= TASK TO CARRY OUT =
What you return must match the records below exactly, apart from the omitted pictures.

= THE DATA =
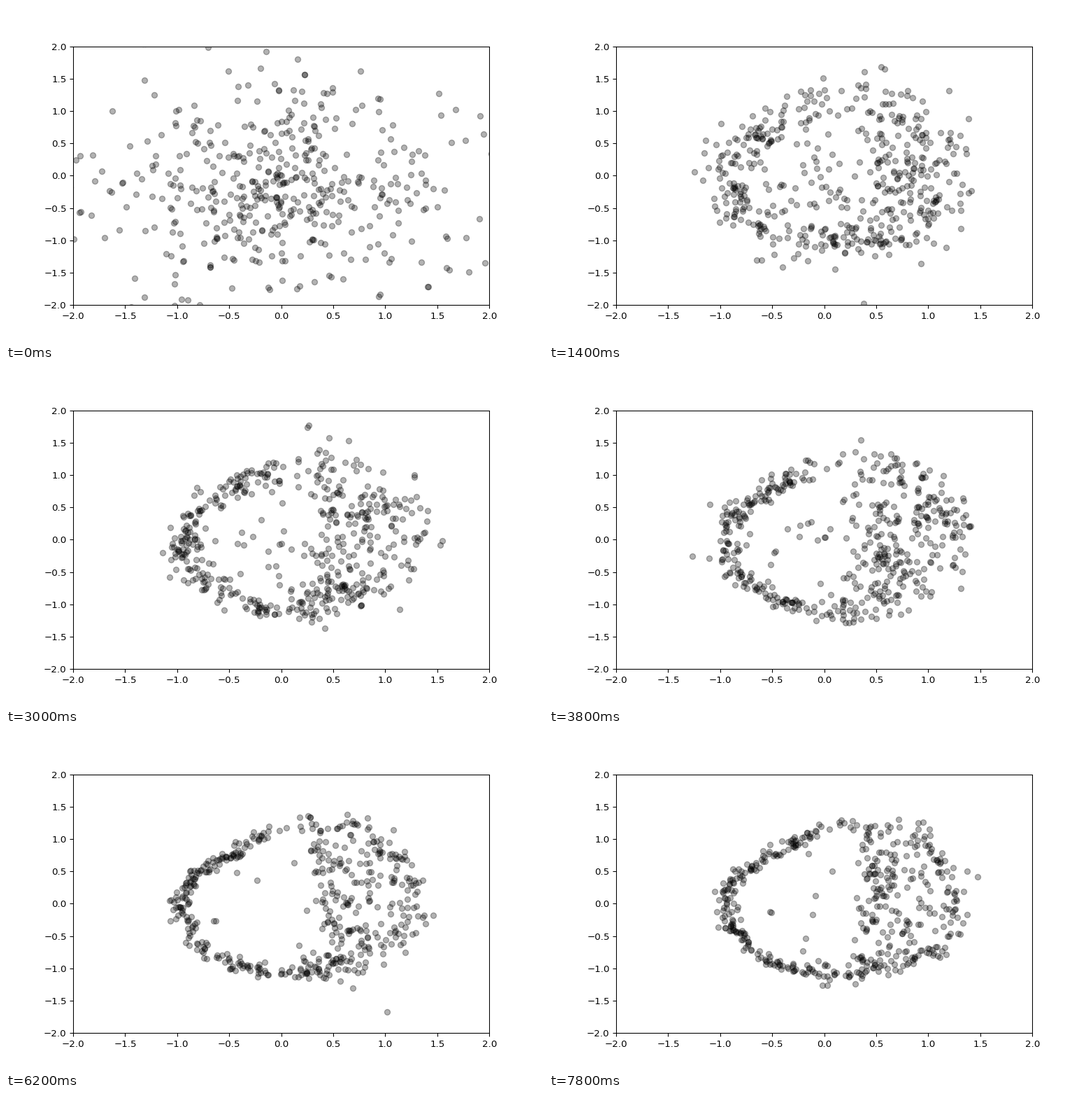
These frames come from a looping animation (768 px wide and 480 px high, 8 s). A matplotlib script:

```python
import numpy as np
import matplotlib.pyplot as plt
from matplotlib.animation import FuncAnimation

FRAMES, INTERVAL = 40, 200
POINTS = 500
CENTRE = np.array([0.1, 0.0])


def bump(deg, middle, width):
    return np.exp(-((deg - middle) / width) ** 2)


def outline(deg):
    """Lopsided circle: bulge at the upper right, dent at the upper left."""
    a = np.radians(deg)
    r = (1.12 + 0.06 * np.cos(a - 0.35)
         + 0.22 * bump(deg, 70, 25) - 0.13 * bump(deg, 130, 30))
    return CENTRE + np.column_stack([r * np.cos(a), r * np.sin(a)])


def cloud(rng):
    """Wide blob of the untrained generator."""
    return np.column_stack([0.05 + 0.82 * rng.standard_t(6, POINTS),
                            -0.2 + 0.72 * rng.standard_t(6, POINTS)])


def ring(rng, frame):
    """Ring with a sharp left side and a folded sheet on the right."""
    early = np.exp(-max(frame - 6, 0) / 8)
    late = frame / (FRAMES - 1)
    left_blur = 0.05 + 0.12 * early
    right_blur = 0.05 + 0.15 * early ** 0.5
    fold_x = 0.38 + 0.14 * early

    n_left = int(0.42 * POINTS)
    n_right = int((0.05 + 0.16 * late ** 2) * POINTS)
    n_inner = int((0.015 + 0.1 * early) * POINTS)
    n_fan = POINTS - n_left - n_right - n_inner

    left = outline(rng.uniform(95, 285, n_left))
    left += rng.normal(0, left_blur, left.shape)

    right = outline(rng.uniform(-75, 60, n_right))
    right += right_blur * rng.standard_t(5, right.shape)

    inner = outline(rng.uniform(70, 290, n_inner))
    inner = CENTRE + rng.uniform(0.1, 0.9, (n_inner, 1)) * (inner - CENTRE)

    # Even in height, spread from the fold line to the outline.
    edge = outline(np.degrees(np.arcsin(rng.uniform(-0.95, 1, n_fan))))
    fold = np.column_stack([fold_x - 0.08 * edge[:, 1] ** 2,
                            0.95 * edge[:, 1]])
    fan = fold + rng.random((n_fan, 1)) ** 1.35 * (edge - fold)
    fan += 0.9 * right_blur * rng.standard_t(5, fan.shape)
    return np.vstack([left, right, inner, fan])


def sample(frame):
    rng = np.random.default_rng(410 + frame)
    settled = min(frame / 6, 1) ** 0.7
    pts = (1 - settled) * cloud(rng) + settled * ring(rng, frame)
    rng.shuffle(pts)
    # Some points cling to others, a couple stray outwards.
    n = POINTS // 12
    pts[:n] = pts[n:2 * n] + rng.normal(0, 0.025, (n, 2))
    pts[-2:] *= rng.uniform(1.0, 1.6, (2, 1))
    return pts


fig, ax = plt.subplots(figsize=(8, 5), dpi=96)
ticks = np.arange(-2, 2.1, 0.5)
ax.set(xlim=(-2, 2), ylim=(-2, 2), xticks=ticks, yticks=ticks)
dots, = ax.plot([], [], "o", color="black", alpha=0.3)


def draw(frame):
    dots.set_data(*sample(frame).T)
    return dots,


anim = FuncAnimation(fig, draw, frames=FRAMES, interval=INTERVAL,
                     init_func=lambda: draw(0), repeat=True, repeat_delay=0)
plt.show()
```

= SOLUTION FOR THIS PROBLEM =
These frames come from a looping animation (768 px wide and 480 px high, 8 s). A matplotlib script:

```python
import numpy as np
import matplotlib.pyplot as plt
from matplotlib.animation import FuncAnimation

FRAMES, INTERVAL = 40, 200
POINTS = 500
CENTRE = np.array([0.1, 0.0])


def bump(deg, middle, width):
    return np.exp(-((deg - middle) / width) ** 2)


def outline(deg):
    """Lopsided circle: bulge at the upper right, dent at the upper left."""
    a = np.radians(deg)
    r = (1.12 + 0.06 * np.cos(a - 0.35)
         + 0.22 * bump(deg, 70, 25) - 0.13 * bump(deg, 130, 30))
    return CENTRE + np.column_stack([r * np.cos(a), r * np.sin(a)])


def cloud(rng):
    """Wide blob of the untrained generator."""
    return np.column_stack([0.05 + 0.82 * rng.standard_t(6, POINTS),
                            -0.2 + 0.72 * rng.standard_t(6, POINTS)])


def ring(rng, frame):
    """Ring with a sharp left side and a folded sheet on the right."""
    early = np.exp(-max(frame - 6, 0) / 8)
    late = frame / (FRAMES - 1)
    left_blur = 0.05 + 0.12 * early
    right_blur = 0.05 + 0.15 * early ** 0.5
    fold_x = 0.38 + 0.14 * early

    n_left = int(0.42 * POINTS)
    n_right = int((0.05 + 0.16 * late ** 2) * POINTS)
    n_inner = int((0.015 + 0.1 * early) * POINTS)
    n_fan = POINTS - n_left - n_right - n_inner

    left = outline(rng.uniform(95, 285, n_left))
    left += rng.normal(0, left_blur, left.shape)

    right = outline(rng.uniform(-75, 60, n_right))
    right += right_blur * rng.standard_t(5, right.shape)

    inner = outline(rng.uniform(70, 290, n_inner))
    inner = CENTRE + rng.uniform(0.1, 0.9, (n_inner, 1)) * (inner - CENTRE)

    # Even in height, spread from the fold line to the outline.
    edge = outline(np.degrees(np.arcsin(rng.uniform(-0.95, 1, n_fan))))
    fold = np.column_stack([fold_x - 0.08 * edge[:, 1] ** 2,
                            0.95 * edge[:, 1]])
    fan = fold + rng.random((n_fan, 1)) ** 1.35 * (edge - fold)
    fan += 0.9 * right_blur * rng.standard_t(5, fan.shape)
    return np.vstack([left, right, inner, fan])


def sample(frame):
    rng = np.random.default_rng(410 + frame)
    settled = min(frame / 6, 1) ** 0.7
    pts = (1 - settled) * cloud(rng) + settled * ring(rng, frame)
    rng.shuffle(pts)
    # Some points cling to others, a couple stray outwards.
    n = POINTS // 12
    pts[:n] = pts[n:2 * n] + rng.normal(0, 0.025, (n, 2))
    pts[-2:] *= rng.uniform(1.0, 1.6, (2, 1))
    return pts


fig, ax = plt.subplots(figsize=(8, 5), dpi=96)
ticks = np.arange(-2, 2.1, 0.5)
ax.set(xlim=(-2, 2), ylim=(-2, 2), xticks=ticks, yticks=ticks)
dots, = ax.plot([], [], "o", color="black", alpha=0.3)


def draw(frame):
    dots.set_data(*sample(frame).T)
    return dots,


anim = FuncAnimation(fig, draw, frames=FRAMES, interval=INTERVAL,
                     init_func=lambda: draw(0), repeat=True, repeat_delay=0)
plt.show()
```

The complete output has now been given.